The feature highlights of Wing IDE Pro 6 are as follows. Some, but not all, of these features are available in Wing Personal and Wing 101:
Improved Multiple Selection Support
Wing Pro and Personal 6 add the ability to make multiple selections on the editor in an easier and more flexible way. The new Edit > Multiple Selections menu and selections toolbar item provide ways to select matching occurrences of text one at a time, or within the current block, function or method, class, or file. Press Ctrl (or Command on the Mac) while clicking to create multiple selections with the mouse.
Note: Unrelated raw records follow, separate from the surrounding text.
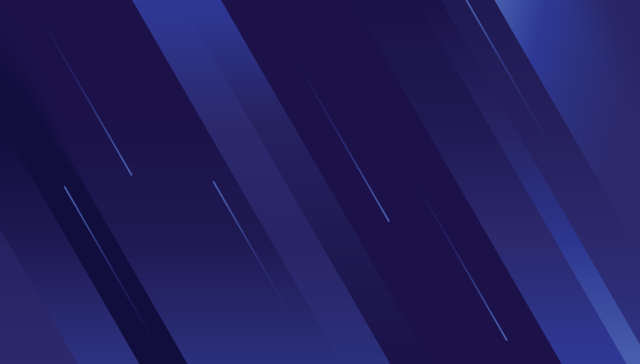
A Shadertoy shader for this background:

```glsl
// Slanted indigo panels crossed by thin fading light streaks.
// Each panel starts at a slanted edge and carries its own vertical colour ramp;
// streaks are segments along the same slant, bright at one end only.

const float SLANT = 0.577;   // horizontal run per unit of descent

const vec3 NIGHT  = vec3(0.065, 0.052, 0.235);
const vec3 DEEP   = vec3(0.108, 0.070, 0.288);
const vec3 DUSK   = vec3(0.122, 0.100, 0.325);
const vec3 INDIGO = vec3(0.152, 0.132, 0.378);
const vec3 VIOLET = vec3(0.172, 0.160, 0.430);
const vec3 BLUE   = vec3(0.180, 0.200, 0.510);
const vec3 ROYAL  = vec3(0.182, 0.225, 0.590);
const vec3 SKY    = vec3(0.285, 0.370, 0.680);

// Four evenly spaced colour stops over t in 0..1
vec3 ramp(vec3 a, vec3 b, vec3 c, vec3 d, float t) {
    float s = clamp(t, 0.0, 1.0) * 3.0;
    vec3 col = mix(a, b, min(s, 1.0));
    col = mix(col, c, clamp(s - 1.0, 0.0, 1.0));
    return mix(col, d, clamp(s - 2.0, 0.0, 1.0));
}

// Smooth step to 1 on the right side of a slanted edge
float rightOf(float across, float edge, float blur) {
    return smoothstep(edge - blur, edge + blur, across);
}

// Streak from its bright head to its faint tail; p.y runs downward
vec3 addStreak(vec3 col, vec2 p, vec2 head, float span, float pixel) {
    vec2 axis = vec2(SLANT, 1.0) * span;
    vec2 rel = p - head;
    float t = dot(rel, axis) / dot(axis, axis);
    float dist = length(rel - axis * clamp(t, 0.0, 1.0));
    float line = 1.0 - smoothstep(0.0017 - 0.5 * pixel, 0.0017 + pixel, dist);
    float fade = pow(1.0 - clamp(t, 0.0, 1.0), 0.8);
    vec3 tint = mix(BLUE, SKY, smoothstep(0.4, 1.0, fade));
    return mix(col, tint, line * fade);
}

// Left side: corner wedge, dark band and wide main panel
vec3 leftPanels(float across, float depth, float pixel) {
    vec3 wedge = ramp(DEEP, NIGHT, INDIGO, VIOLET, depth);
    vec3 shade = ramp(DEEP, NIGHT, DUSK, BLUE, depth);
    vec3 band = mix(DEEP, NIGHT, smoothstep(0.0, 0.3, depth));
    vec3 wide = ramp(DEEP, DEEP, DUSK, BLUE * 0.95, depth);
    float softness = mix(0.08, pixel, smoothstep(0.05, 0.6, depth));
    vec3 col = mix(wedge, shade, rightOf(across, -0.363, pixel));
    col = mix(col, band, rightOf(across, -0.194, softness));
    return mix(col, wide, rightOf(across, -0.062, softness));
}

// Centre: twin light bands, then the broad dark panel
vec3 centrePanels(vec3 col, float across, float depth, float pixel) {
    vec3 lit = ramp(ROYAL, VIOLET, INDIGO * 1.06, BLUE * 0.95, depth);
    vec3 dim = ramp(ROYAL, INDIGO, DUSK, DEEP, depth);
    col = mix(col, lit, rightOf(across, 0.363, pixel));
    col = mix(col, dim, rightOf(across, 0.495, pixel));
    return mix(col, DEEP, rightOf(across, 0.607, pixel));
}

// Right side: rising panel, bright stripe, muted panel and glowing corner
vec3 rightPanels(vec3 col, vec2 p, float across, float pixel) {
    vec3 rising = ramp(DEEP, DUSK, VIOLET, ROYAL, p.y);
    vec3 stripe = ramp(DEEP, INDIGO, ROYAL * 0.95, SKY, p.y);
    vec3 muted = ramp(DUSK, INDIGO * 0.95, VIOLET, BLUE, p.y);
    float reach = p.x - 1.358 + 0.25 * p.y;
    vec3 corner = ramp(SKY, ROYAL, BLUE * 0.95, VIOLET, reach / 0.42);
    corner = mix(corner, INDIGO, 0.7 * rightOf(across, 1.62, 0.09));
    col = mix(col, rising, rightOf(across, 0.966, pixel));
    col = mix(col, stripe, rightOf(across, 1.144, pixel));
    col = mix(col, muted, rightOf(across, 1.212, pixel));
    return mix(col, corner, rightOf(across, 1.358, pixel));
}

void mainImage(out vec4 fragColor, in vec2 fragCoord) {
    // Height units, with depth measured down from the top edge
    float pixel = 1.0 / iResolution.y;
    vec2 p = vec2(fragCoord.x, iResolution.y - fragCoord.y) * pixel;
    float across = p.x - SLANT * p.y;

    vec3 col = leftPanels(across, p.y, pixel);
    col = centrePanels(col, across, p.y, pixel);
    col = rightPanels(col, p, across, pixel);

    // Streaks: head position and signed descent toward the tail
    vec3 streaks[6] = vec3[6](
        vec3(0.361, 0.480, -0.42), vec3(0.178, 0.514, 0.42),
        vec3(0.587, 0.500, 0.41), vec3(1.068, 0.607, -0.42),
        vec3(1.392, 0.934, -0.42), vec3(1.281, 0.000, 0.42));
    for (int i = 0; i < 6; i++) {
        col = addStreak(col, p, streaks[i].xy, streaks[i].z, pixel);
    }
    fragColor = vec4(col, 1.0);
}
```
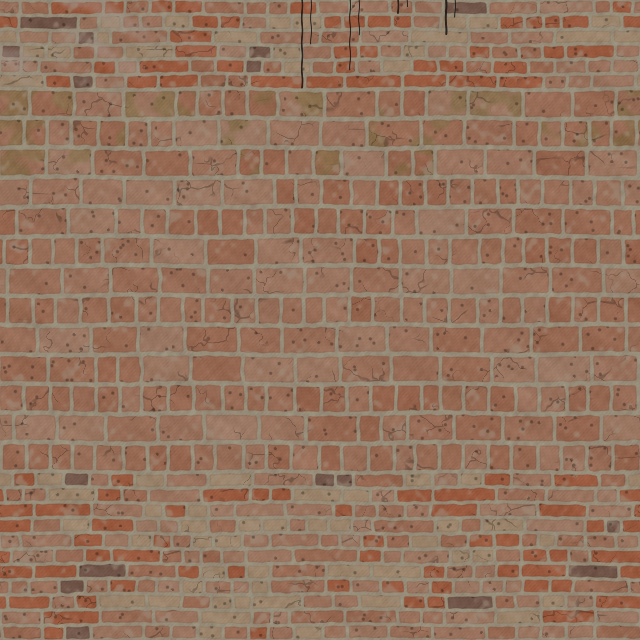
Give the GLSL for this texture, as a WebGL 1 fragment shader.

```glsl
precision highp float;
// Weathered brick wall: 11 thin courses, 13 tall courses, then 6 thin courses on top.
// Each course has 13 jittered stretchers, some split into headers; rounded box
// distances give the joints, and layered sines and cellular noise give the wear.

uniform vec2 u_resolution;
const float TAU = 6.28319;

float hash(vec2 p) {
  vec3 q = fract(p.xyx * 0.1031);
  q += dot(q, q.yzx + 33.33);
  return fract((q.x + q.y) * q.z);
}

// Tiling sum of plane waves with whole-number frequencies, roughly -1 to 1
float waves(vec2 p, float freq) {
  float sum = 0.0;
  for (int n = 0; n < 8; n++) {
    float i = float(n);
    vec2 dir = vec2(hash(vec2(i, freq)), hash(vec2(freq, i + 9.0))) * 2.0 - 1.0;
    sum += sin(TAU * (dot(floor(dir * freq + 0.5), p) + hash(vec2(i, i + freq))));
  }
  return sum / 4.0;
}

// Tiling cellular noise: nearest distance, second distance, cell value
vec3 cells(vec2 p, float count) {
  p *= count;
  vec3 best = vec3(9.0, 9.0, 0.0);
  for (int j = -1; j <= 1; j++) for (int i = -1; i <= 1; i++) {
    vec2 cell = floor(p) + vec2(float(i), float(j));
    vec2 id = mod(cell, count);
    float d = length(cell + vec2(hash(id), hash(id + 71.3)) - p);
    if (d < best.x) best = vec3(d, best.x, hash(id + 31.7));
    else best.y = min(best.y, d);
  }
  return best;
}

// Part of a tall course laid as headers; a start beyond the end wraps around
vec2 headerSpan(float row) {
  if (row == 0.0 || row == 2.0 || row == 5.0) return vec2(0.0, 1.0);
  if (row == 7.0) return vec2(0.54, 0.16);
  if (row == 8.0) return vec2(0.19, 0.56);
  if (row == 9.0) return vec2(0.455, 1.0);
  if (row == 10.0) return vec2(0.36, 0.53);
  if (row == 11.0) return vec2(0.8, 0.25);
  if (row == 12.0) return vec2(0.3, 0.42);
  return vec2(2.0);
}

float joint(float i, float seed, float jitter) {
  return i + jitter * (hash(vec2(mod(i, 13.0), seed)) - 0.5);
}

void main() {
  vec2 uv = gl_FragCoord.xy / u_resolution;
  float px = 1.0 / u_resolution.y;

  // Uneven courses and ragged edges
  vec2 p = uv + 0.0009 * vec2(waves(uv, 47.0), waves(uv, 53.0));
  p.y = fract(p.y + 0.0012 * sin(TAU * (3.0 * uv.x + 2.0 * uv.y)));

  // Course
  bool tall = p.y > 0.262 && p.y < 0.861;
  vec3 band = vec3(0.0, 0.262 / 11.0, 3.0);  // base, course height, seed
  if (tall) band = vec3(0.262, 0.599 / 13.0, 23.0);
  else if (p.y >= 0.861) band = vec3(0.861, 0.139 / 6.0, 43.0);
  float t = (p.y - band.x) / band.y;
  float row = floor(t), seed = row + band.z;

  // Brick within the course
  float jitter = tall ? 0.16 : 0.36;
  float shift = hash(vec2(seed, 5.0));
  float x = p.x * 13.0 + shift, i = floor(x);
  if (x < joint(i, seed, jitter)) i -= 1.0;
  else if (x > joint(i + 1.0, seed, jitter)) i += 1.0;
  float left = joint(i, seed, jitter), right = joint(i + 1.0, seed, jitter);
  vec2 id = vec2(mod(i, 13.0), seed);
  float along = fract((i + 0.5 - shift) / 13.0);
  vec2 span = headerSpan(row);
  bool inSpan = span.x < span.y ? along > span.x && along < span.y : along > span.x || along < span.y;
  float splitChance = tall ? 0.09 : 0.2 + 0.6 * hash(vec2(seed, 17.0));
  bool header = (tall && inSpan && span.x < 1.5) || hash(id + 3.1) < splitChance;
  if (header) {
    float middle = mix(left, right, 0.5 + 0.12 * (hash(id + 8.7) - 0.5));
    if (x < middle) right = middle;
    else { left = middle; id.x += 0.5; }
  }
  vec2 halfSize = vec2((right - left) / 26.0, band.y * 0.5) - (tall ? vec2(0.0028, 0.0036) : vec2(0.0025, 0.0027));
  vec2 q = abs(vec2((x - 0.5 * (left + right)) / 13.0, (fract(t) - 0.5) * band.y)) - halfSize + 0.003;
  float d = length(max(q, 0.0)) + min(max(q.x, q.y), 0.0) - 0.003;

  // Brick colour
  float tone = hash(id + 12.4), kind = hash(id * 3.7 + 51.2);
  float blotch = waves(uv, 17.0), mottle = waves(uv, 71.0), grain = waves(uv, 190.0);
  vec3 brick = mix(vec3(0.58, 0.38, 0.29), vec3(0.61, 0.475, 0.395), header && tall ? tone * 0.65 : 0.2 + tone * 0.8);
  if (!tall) {
    if (kind > 0.7) brick = vec3(0.60, 0.35, 0.245);
    if (kind < 0.2) brick = vec3(0.61, 0.52, 0.42);
    if (kind > 0.95) brick = vec3(0.44, 0.33, 0.28);
  }
  float ochre = step(0.72, uv.y) * step(0.58, kind) * smoothstep(-0.3, 0.4, waves(uv, 23.0));
  if (tall) brick = mix(brick, vec3(0.50, 0.42, 0.27), 0.65 * ochre);
  brick += 0.018 * blotch + 0.016 * mottle + 0.014 * grain;

  // Mortar smears, hairline cracks and pits
  float smear = smoothstep(0.35, 1.1, mottle * 0.5 + waves(uv, 31.0) * 0.7 + (tall ? 0.0 : 0.12));
  brick = mix(brick, vec3(0.61, 0.54, 0.47), 0.55 * smear);
  vec3 crack = cells(uv + 0.006 * vec2(mottle, blotch), 24.0);
  float crackLine = 1.0 - smoothstep(0.015, 0.03 + 24.0 * px, crack.y - crack.x);
  brick *= 1.0 - 0.22 * crackLine * smoothstep(0.1, 0.6, waves(uv, 13.0));
  vec3 pit = cells(uv, 90.0);
  brick *= 1.0 - 0.3 * step(0.86, pit.z) * (1.0 - smoothstep(0.1, 0.2 + 90.0 * px, pit.x));
  brick *= 1.0 - 0.07 * smoothstep(-0.003, 0.0, d);

  // Mortar and pale salts on the upper left
  vec3 mortar = mix(vec3(0.55, 0.50, 0.43), vec3(0.61, 0.58, 0.50), 0.6 + 0.3 * mottle + 0.15 * blotch) + 0.015 * grain;
  vec3 color = mix(brick, mortar, smoothstep(-0.0004 - 0.6 * px, 0.0004 + 0.6 * px, d));
  float salts = smoothstep(0.86, 0.92, uv.y) * smoothstep(0.45, 0.05, uv.x) * smoothstep(-0.2, 0.8, blotch);
  color = mix(color, vec3(0.62, 0.55, 0.52), 0.45 * salts);

  // Tar drips from the top, each with a thin companion
  for (int n = 0; n < 8; n++) {
    float pair = floor(float(n) * 0.5), thin = mod(float(n), 2.0);
    float center = 0.472 + 0.075 * pair + 0.014 * thin + 0.0006 * sin(uv.y * 160.0);
    float len = (0.137 - 0.028 * pair) * (1.0 - 0.5 * thin) * (pair == 2.0 ? 0.25 : 1.0);
    float width = 0.0008 + 0.0009 * hash(vec2(pair, 4.0)) * (1.0 - thin);
    float drip = length(vec2(uv.x - center, max(1.0 - len - uv.y, 0.0))) - width;
    color = mix(color, vec3(0.10, 0.08, 0.07), 0.85 * (1.0 - smoothstep(-0.5 * px, 0.5 * px, drip)));
  }
  gl_FragColor = vec4(color, 1.0);
}
```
For details, see the Multiple Selections section of the Editor chapter in the Wing IDE Manual. This must be accessed from Wing's Help menu because the online docs do not include information for beta releases.
Remote Edit, Debug, Test, Search, and File Management
Wing Pro 6 adds the ability to connect to a remote host through a secure SSH tunnel in order to edit, debug, test, search, and manage files stored remotely in the same way that Wing supports working with files on your local system.
This is done by setting up SSH access to a remote host outside of Wing IDE and then configuring the remote host from Wing's Project > Remote Hosts menu item and using that host for the Python Executable in Project Properties. Files and directories added to the project can be on any configured remote host, and the project file can be stored either remotely or locally. Editing, debugging, testing, searching, version control, OS Commands, and other features work with remote files as if they were stored locally.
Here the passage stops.